Plain-text document sources:
-----

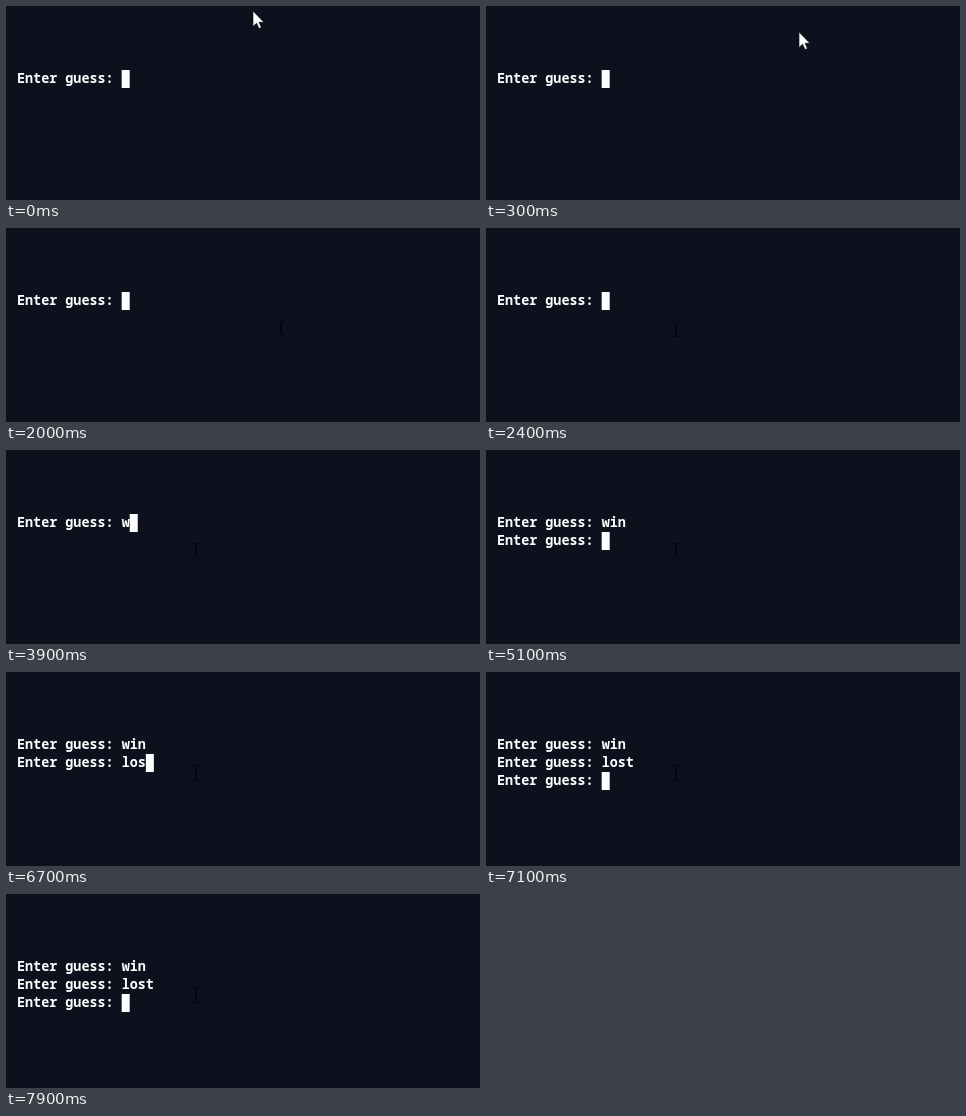
Recreate the animation shown at these times as an HTML page. Size 474x194 px, loop 8000 ms.

```html
<!DOCTYPE html>
<html lang="en">
<head>
<meta charset="utf-8">
<title>Guessing prompt</title>
<style>
  html, body { margin: 0; width: 100%; height: 100%; overflow: hidden; background: #0d111e; }
  .stage {
    position: relative; width: 474px; height: 194px; overflow: hidden;
    font: 600 13.43px/18px "Noto Sans Mono", monospace; color: #fff;
  }
  .stage > * { position: absolute; animation: 8s step-end infinite; }
  .line { left: 11px; height: 18px; overflow: hidden; white-space: pre; }
  #first { top: 63px; animation-name: type-first; }
  #second { top: 81px; animation-name: type-second; }
  #third { top: 99px; animation-name: type-third; }
  #caret { left: 11px; top: 63.5px; width: 1ch; height: 18.5px; background: #fff; animation-name: caret; }
  #arrow { left: 0; top: 0; animation-name: arrow; }
  #beam { left: -5px; top: -9px; animation-name: beam; }

  /* Each line is revealed in whole character cells. */
  @keyframes type-first {
    0% { width: 13ch; }
    48.75% { width: 14ch; }
    52.5% { width: 15ch; }
    57.5%, 100% { width: 16ch; }
  }
  @keyframes type-second {
    0% { width: 0; }
    61.25% { width: 13ch; }
    83.75% { width: 16ch; }
    85%, 100% { width: 17ch; }
  }
  @keyframes type-third {
    0% { width: 0; }
    88.75%, 100% { width: 13ch; }
  }
  @keyframes caret {
    0% { transform: translate(13ch, 0); }
    48.75% { transform: translate(14ch, 0); }
    52.5% { transform: translate(15ch, 0); }
    57.5% { transform: translate(16ch, 0); }
    61.25% { transform: translate(13ch, 18px); }
    83.75% { transform: translate(16ch, 18px); }
    85% { transform: translate(17ch, 18px); }
    88.75%, 100% { transform: translate(13ch, 36px); }
  }
  @keyframes arrow {
    0% { transform: translate(246px, 4px); visibility: visible; }
    1.25% { transform: translate(270px, 13px); }
    2.5% { transform: translate(301px, 23px); }
    3.75% { transform: translate(312px, 25px); visibility: visible; }
    25%, 100% { transform: translate(312px, 25px); visibility: hidden; }
  }
  @keyframes beam {
    0% { transform: translate(275px, 100px); visibility: hidden; }
    25% { transform: translate(275px, 100px); visibility: visible; }
    26.25% { transform: translate(254px, 125px); }
    27.5% { transform: translate(228px, 133px); }
    28.75% { transform: translate(204px, 117px); }
    30%, 100% { transform: translate(190px, 101px); visibility: visible; }
  }
</style>
</head>
<body>
<div class="stage">
  <div class="line" id="first">Enter guess: win</div>
  <div class="line" id="second">Enter guess: lost</div>
  <div class="line" id="third">Enter guess: </div>
  <div id="caret"></div>
  <svg id="arrow" width="13" height="20">
    <path d="M1 1V16.5L4.6 13.2L7 18.6L9.4 17.5L7 12.3H11.8Z" fill="#fff" stroke="#05070d" stroke-width=".6"/>
  </svg>
  <svg id="beam" width="10" height="18">
    <path d="M1.5 1.5H4M6 1.5H8.5M5 2V16M1.5 16.5H4M6 16.5H8.5" fill="none" stroke="#020307"/>
  </svg>
</div>
</body>
</html>
```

-----

WHAT IS EXPECTED: All of the entries above need to be repeated exactly, minus the pictures.

YOUR SOLUTION:
Recreate the animation shown at these times as an HTML page. Size 474x194 px, loop 8000 ms.

```html
<!DOCTYPE html>
<html lang="en">
<head>
<meta charset="utf-8">
<title>Guessing prompt</title>
<style>
  html, body { margin: 0; width: 100%; height: 100%; overflow: hidden; background: #0d111e; }
  .stage {
    position: relative; width: 474px; height: 194px; overflow: hidden;
    font: 600 13.43px/18px "Noto Sans Mono", monospace; color: #fff;
  }
  .stage > * { position: absolute; animation: 8s step-end infinite; }
  .line { left: 11px; height: 18px; overflow: hidden; white-space: pre; }
  #first { top: 63px; animation-name: type-first; }
  #second { top: 81px; animation-name: type-second; }
  #third { top: 99px; animation-name: type-third; }
  #caret { left: 11px; top: 63.5px; width: 1ch; height: 18.5px; background: #fff; animation-name: caret; }
  #arrow { left: 0; top: 0; animation-name: arrow; }
  #beam { left: -5px; top: -9px; animation-name: beam; }

  /* Each line is revealed in whole character cells. */
  @keyframes type-first {
    0% { width: 13ch; }
    48.75% { width: 14ch; }
    52.5% { width: 15ch; }
    57.5%, 100% { width: 16ch; }
  }
  @keyframes type-second {
    0% { width: 0; }
    61.25% { width: 13ch; }
    83.75% { width: 16ch; }
    85%, 100% { width: 17ch; }
  }
  @keyframes type-third {
    0% { width: 0; }
    88.75%, 100% { width: 13ch; }
  }
  @keyframes caret {
    0% { transform: translate(13ch, 0); }
    48.75% { transform: translate(14ch, 0); }
    52.5% { transform: translate(15ch, 0); }
    57.5% { transform: translate(16ch, 0); }
    61.25% { transform: translate(13ch, 18px); }
    83.75% { transform: translate(16ch, 18px); }
    85% { transform: translate(17ch, 18px); }
    88.75%, 100% { transform: translate(13ch, 36px); }
  }
  @keyframes arrow {
    0% { transform: translate(246px, 4px); visibility: visible; }
    1.25% { transform: translate(270px, 13px); }
    2.5% { transform: translate(301px, 23px); }
    3.75% { transform: translate(312px, 25px); visibility: visible; }
    25%, 100% { transform: translate(312px, 25px); visibility: hidden; }
  }
  @keyframes beam {
    0% { transform: translate(275px, 100px); visibility: hidden; }
    25% { transform: translate(275px, 100px); visibility: visible; }
    26.25% { transform: translate(254px, 125px); }
    27.5% { transform: translate(228px, 133px); }
    28.75% { transform: translate(204px, 117px); }
    30%, 100% { transform: translate(190px, 101px); visibility: visible; }
  }
</style>
</head>
<body>
<div class="stage">
  <div class="line" id="first">Enter guess: win</div>
  <div class="line" id="second">Enter guess: lost</div>
  <div class="line" id="third">Enter guess: </div>
  <div id="caret"></div>
  <svg id="arrow" width="13" height="20">
    <path d="M1 1V16.5L4.6 13.2L7 18.6L9.4 17.5L7 12.3H11.8Z" fill="#fff" stroke="#05070d" stroke-width=".6"/>
  </svg>
  <svg id="beam" width="10" height="18">
    <path d="M1.5 1.5H4M6 1.5H8.5M5 2V16M1.5 16.5H4M6 16.5H8.5" fill="none" stroke="#020307"/>
  </svg>
</div>
</body>
</html>
```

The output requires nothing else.